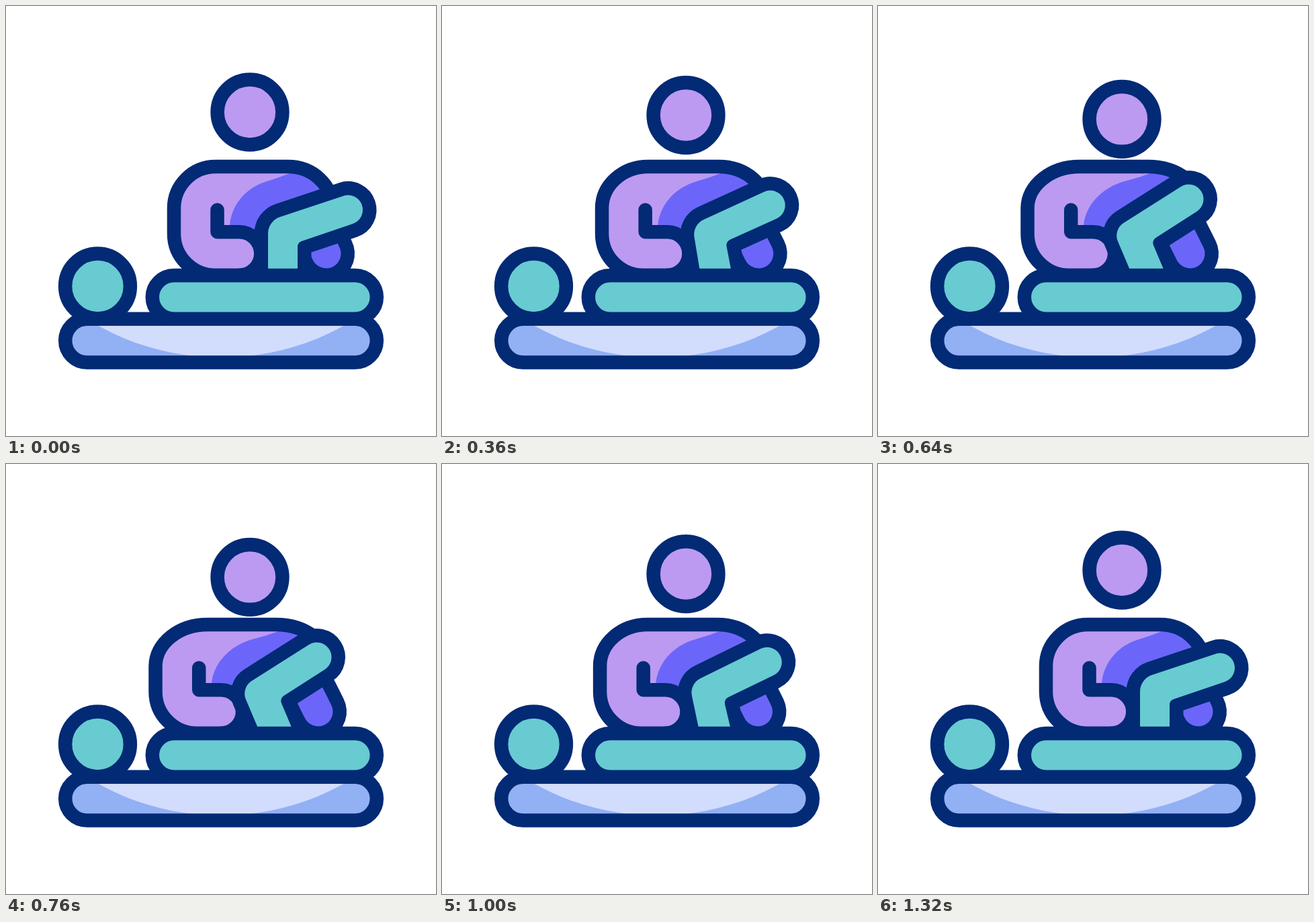
An HTML page with a canvas for the animation above (1400 ms loop, 640 by 640 pixels).

```html
<!DOCTYPE html>
<html lang="en">
<head>
<meta charset="utf-8">
<title>Massage</title>
<style>
  html, body { margin: 0; width: 100%; height: 100%; overflow: hidden; background: #fff; }
  canvas { display: block; width: 640px; height: 640px; }
</style>
</head>
<body>
<canvas id="stage" width="640" height="640"></canvas>
<script>
const ctx = document.getElementById('stage').getContext('2d');

const NAVY = '#032a75', TEAL = '#67cbd1', LILAC = '#bc9af2', VIOLET = '#6b66f9';
const BLUE = '#92b0f4', PALE = '#d2dcfd';
const LINE = 20.5, LIMB = 44, ROUND = 0.5523;
const LOOP = 1400, STEP = 40, START = 80, PEAK = 700;

// Lean amount against time from rest, mirrored on the way back.
const LEAN = [[0, 0], [120, 0.055], [160, 0.1], [280, 0.435], [440, 0.84], [560, 1], [620, 1.025]];

function slope(i) {
  if (i === 0 || i === LEAN.length - 1) return 0;
  const [t0, v0] = LEAN[i - 1], [t1, v1] = LEAN[i + 1];
  return (v1 - v0) / (t1 - t0);
}

function leanAt(time) {
  const t = Math.max(0, PEAK - START - Math.abs(time - PEAK));
  let i = 0;
  while (i < LEAN.length - 2 && t > LEAN[i + 1][0]) i++;
  const [t0, v0] = LEAN[i], [t1, v1] = LEAN[i + 1];
  const span = t1 - t0, u = (t - t0) / span;
  const s = u * u * (3 - 2 * u);
  return v0 + (v1 - v0) * s
    + span * u * (1 - u) * (slope(i) * (1 - u) - slope(i + 1) * u);
}

function fill(color, path) {
  ctx.fillStyle = color;
  ctx.fill(path);
}

function stroke(color, width, path) {
  ctx.strokeStyle = color;
  ctx.lineWidth = width;
  ctx.stroke(path);
}

function shape(build) {
  const path = new Path2D();
  build(path);
  return path;
}

function head(x, y, color) {
  const path = shape(p => p.arc(x, y, 48.4, 0, Math.PI * 2));
  fill(color, path);
  stroke(NAVY, LINE, path);
}

function slab(x, y, w, h, color, shine) {
  const path = shape(p => p.roundRect(x, y, w, h, h / 2));
  fill(color, path);
  if (shine) {
    ctx.save();
    ctx.clip(path);
    fill(PALE, shape(p => p.arc(320, 147, 376.3, 0, Math.PI * 2)));
    ctx.restore();
  }
  stroke(NAVY, LINE, path);
}

function torso(mix) {
  const left = mix(250, 222.5), topL = mix(312, 300), low = mix(312, 284.5);
  const topR = mix(420, 402), right = mix(486, 482), hand = mix(347, 319.7);
  const k = 1 - ROUND;

  const outline = shape(p => {
    p.moveTo(right, 301);
    p.bezierCurveTo(right, 239 + 62 * k, right - (right - topR) * k, 239, topR, 239);
    p.lineTo(topL, 239);
    p.bezierCurveTo(left + (topL - left) * k, 239, left, 239 + 62 * k, left, 301);
    p.lineTo(left, 339);
    p.bezierCurveTo(left, 401 - 62 * k, left + 62 * k, 401, low, 401);
    p.lineTo(hand, 401);
  });
  fill(LILAC, outline);

  ctx.save();
  ctx.clip(outline);
  fill(VIOLET, shape(p => {
    p.moveTo(mix(332, 305), 336);
    p.lineTo(mix(333, 306), 327);
    p.bezierCurveTo(mix(335, 308), mix(298, 300), mix(355, 330), mix(272, 270),
      mix(385, 370), mix(262, 260));
    p.quadraticCurveTo(mix(405, 390), mix(256, 255), mix(425, 408), 248);
    p.lineTo(mix(425, 408), 230);
    p.lineTo(500, 230);
    p.lineTo(500, 336);
  }));
  ctx.restore();
  stroke(NAVY, LINE, outline);

  const elbow = mix(314.5, 287.2);
  stroke(NAVY, LINE, shape(p => {
    p.moveTo(elbow, 303.5);
    p.lineTo(elbow, 336.2);
    p.lineTo(hand, 336.2);
    p.arc(hand, 368.5, 32.3, -Math.PI / 2, Math.PI / 2);
  }));
}

function hip(mix) {
  const x = mix(476.5, 464.5), y = 368.5;
  const path = shape(p => {
    p.moveTo(x, y);
    p.lineTo(x - 22, y - 44);
  });
  stroke(NAVY, LIMB + 2 * LINE, path);
  stroke(VIOLET, LIMB, path);
}

function bentLeg(mix) {
  const r = LIMB / 2;
  const footX = mix(509, 462.5), footY = mix(303.5, 287.5);
  const tilt = mix(0.322, 0.567);
  const nx = r * Math.sin(tilt), ny = r * Math.cos(tilt);
  const path = shape(p => {
    p.moveTo(mix(390, 378), 400);
    p.arcTo(mix(390, 349.7), mix(320, 333.1), footX - nx, footY - ny, mix(26, 22));
    p.lineTo(footX - nx, footY - ny);
    p.arc(footX, footY, r, -Math.PI / 2 - tilt, Math.PI / 2 - tilt);
    p.arcTo(mix(434, 407), mix(352, 349), mix(434, 428.5), 400, 9);
    p.lineTo(mix(434, 428.5), 400);
    p.closePath();
  });
  stroke(NAVY, 2 * LINE, path);
  fill(TEAL, path);
}

function draw(time) {
  const lean = leanAt(time);
  const mix = (a, b) => a + (b - a) * lean;
  ctx.fillStyle = '#fff';
  ctx.fillRect(0, 0, 640, 640);
  ctx.lineCap = ctx.lineJoin = 'round';

  torso(mix);
  hip(mix);
  bentLeg(mix);
  head(363, mix(158, 168.4), LILAC);
  head(136.5, 417, TEAL);
  slab(88.2, 465.7, 463.6, 64.8, BLUE, true);
  slab(217.8, 401, 334, 64.7, TEAL, false);
}

const begin = performance.now();
function tick() {
  const time = (performance.now() - begin) % LOOP;
  draw(Math.floor(time / STEP) * STEP);
  requestAnimationFrame(tick);
}
tick();
</script>
</body>
</html>
```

________________________

Every line above should be copied exactly; do not carry over the pictures.

An HTML page with a canvas for the animation above (1400 ms loop, 640 by 640 pixels).

```html
<!DOCTYPE html>
<html lang="en">
<head>
<meta charset="utf-8">
<title>Massage</title>
<style>
  html, body { margin: 0; width: 100%; height: 100%; overflow: hidden; background: #fff; }
  canvas { display: block; width: 640px; height: 640px; }
</style>
</head>
<body>
<canvas id="stage" width="640" height="640"></canvas>
<script>
const ctx = document.getElementById('stage').getContext('2d');

const NAVY = '#032a75', TEAL = '#67cbd1', LILAC = '#bc9af2', VIOLET = '#6b66f9';
const BLUE = '#92b0f4', PALE = '#d2dcfd';
const LINE = 20.5, LIMB = 44, ROUND = 0.5523;
const LOOP = 1400, STEP = 40, START = 80, PEAK = 700;

// Lean amount against time from rest, mirrored on the way back.
const LEAN = [[0, 0], [120, 0.055], [160, 0.1], [280, 0.435], [440, 0.84], [560, 1], [620, 1.025]];

function slope(i) {
  if (i === 0 || i === LEAN.length - 1) return 0;
  const [t0, v0] = LEAN[i - 1], [t1, v1] = LEAN[i + 1];
  return (v1 - v0) / (t1 - t0);
}

function leanAt(time) {
  const t = Math.max(0, PEAK - START - Math.abs(time - PEAK));
  let i = 0;
  while (i < LEAN.length - 2 && t > LEAN[i + 1][0]) i++;
  const [t0, v0] = LEAN[i], [t1, v1] = LEAN[i + 1];
  const span = t1 - t0, u = (t - t0) / span;
  const s = u * u * (3 - 2 * u);
  return v0 + (v1 - v0) * s
    + span * u * (1 - u) * (slope(i) * (1 - u) - slope(i + 1) * u);
}

function fill(color, path) {
  ctx.fillStyle = color;
  ctx.fill(path);
}

function stroke(color, width, path) {
  ctx.strokeStyle = color;
  ctx.lineWidth = width;
  ctx.stroke(path);
}

function shape(build) {
  const path = new Path2D();
  build(path);
  return path;
}

function head(x, y, color) {
  const path = shape(p => p.arc(x, y, 48.4, 0, Math.PI * 2));
  fill(color, path);
  stroke(NAVY, LINE, path);
}

function slab(x, y, w, h, color, shine) {
  const path = shape(p => p.roundRect(x, y, w, h, h / 2));
  fill(color, path);
  if (shine) {
    ctx.save();
    ctx.clip(path);
    fill(PALE, shape(p => p.arc(320, 147, 376.3, 0, Math.PI * 2)));
    ctx.restore();
  }
  stroke(NAVY, LINE, path);
}

function torso(mix) {
  const left = mix(250, 222.5), topL = mix(312, 300), low = mix(312, 284.5);
  const topR = mix(420, 402), right = mix(486, 482), hand = mix(347, 319.7);
  const k = 1 - ROUND;

  const outline = shape(p => {
    p.moveTo(right, 301);
    p.bezierCurveTo(right, 239 + 62 * k, right - (right - topR) * k, 239, topR, 239);
    p.lineTo(topL, 239);
    p.bezierCurveTo(left + (topL - left) * k, 239, left, 239 + 62 * k, left, 301);
    p.lineTo(left, 339);
    p.bezierCurveTo(left, 401 - 62 * k, left + 62 * k, 401, low, 401);
    p.lineTo(hand, 401);
  });
  fill(LILAC, outline);

  ctx.save();
  ctx.clip(outline);
  fill(VIOLET, shape(p => {
    p.moveTo(mix(332, 305), 336);
    p.lineTo(mix(333, 306), 327);
    p.bezierCurveTo(mix(335, 308), mix(298, 300), mix(355, 330), mix(272, 270),
      mix(385, 370), mix(262, 260));
    p.quadraticCurveTo(mix(405, 390), mix(256, 255), mix(425, 408), 248);
    p.lineTo(mix(425, 408), 230);
    p.lineTo(500, 230);
    p.lineTo(500, 336);
  }));
  ctx.restore();
  stroke(NAVY, LINE, outline);

  const elbow = mix(314.5, 287.2);
  stroke(NAVY, LINE, shape(p => {
    p.moveTo(elbow, 303.5);
    p.lineTo(elbow, 336.2);
    p.lineTo(hand, 336.2);
    p.arc(hand, 368.5, 32.3, -Math.PI / 2, Math.PI / 2);
  }));
}

function hip(mix) {
  const x = mix(476.5, 464.5), y = 368.5;
  const path = shape(p => {
    p.moveTo(x, y);
    p.lineTo(x - 22, y - 44);
  });
  stroke(NAVY, LIMB + 2 * LINE, path);
  stroke(VIOLET, LIMB, path);
}

function bentLeg(mix) {
  const r = LIMB / 2;
  const footX = mix(509, 462.5), footY = mix(303.5, 287.5);
  const tilt = mix(0.322, 0.567);
  const nx = r * Math.sin(tilt), ny = r * Math.cos(tilt);
  const path = shape(p => {
    p.moveTo(mix(390, 378), 400);
    p.arcTo(mix(390, 349.7), mix(320, 333.1), footX - nx, footY - ny, mix(26, 22));
    p.lineTo(footX - nx, footY - ny);
    p.arc(footX, footY, r, -Math.PI / 2 - tilt, Math.PI / 2 - tilt);
    p.arcTo(mix(434, 407), mix(352, 349), mix(434, 428.5), 400, 9);
    p.lineTo(mix(434, 428.5), 400);
    p.closePath();
  });
  stroke(NAVY, 2 * LINE, path);
  fill(TEAL, path);
}

function draw(time) {
  const lean = leanAt(time);
  const mix = (a, b) => a + (b - a) * lean;
  ctx.fillStyle = '#fff';
  ctx.fillRect(0, 0, 640, 640);
  ctx.lineCap = ctx.lineJoin = 'round';

  torso(mix);
  hip(mix);
  bentLeg(mix);
  head(363, mix(158, 168.4), LILAC);
  head(136.5, 417, TEAL);
  slab(88.2, 465.7, 463.6, 64.8, BLUE, true);
  slab(217.8, 401, 334, 64.7, TEAL, false);
}

const begin = performance.now();
function tick() {
  const time = (performance.now() - begin) % LOOP;
  draw(Math.floor(time / STEP) * STEP);
  requestAnimationFrame(tick);
}
tick();
</script>
</body>
</html>
```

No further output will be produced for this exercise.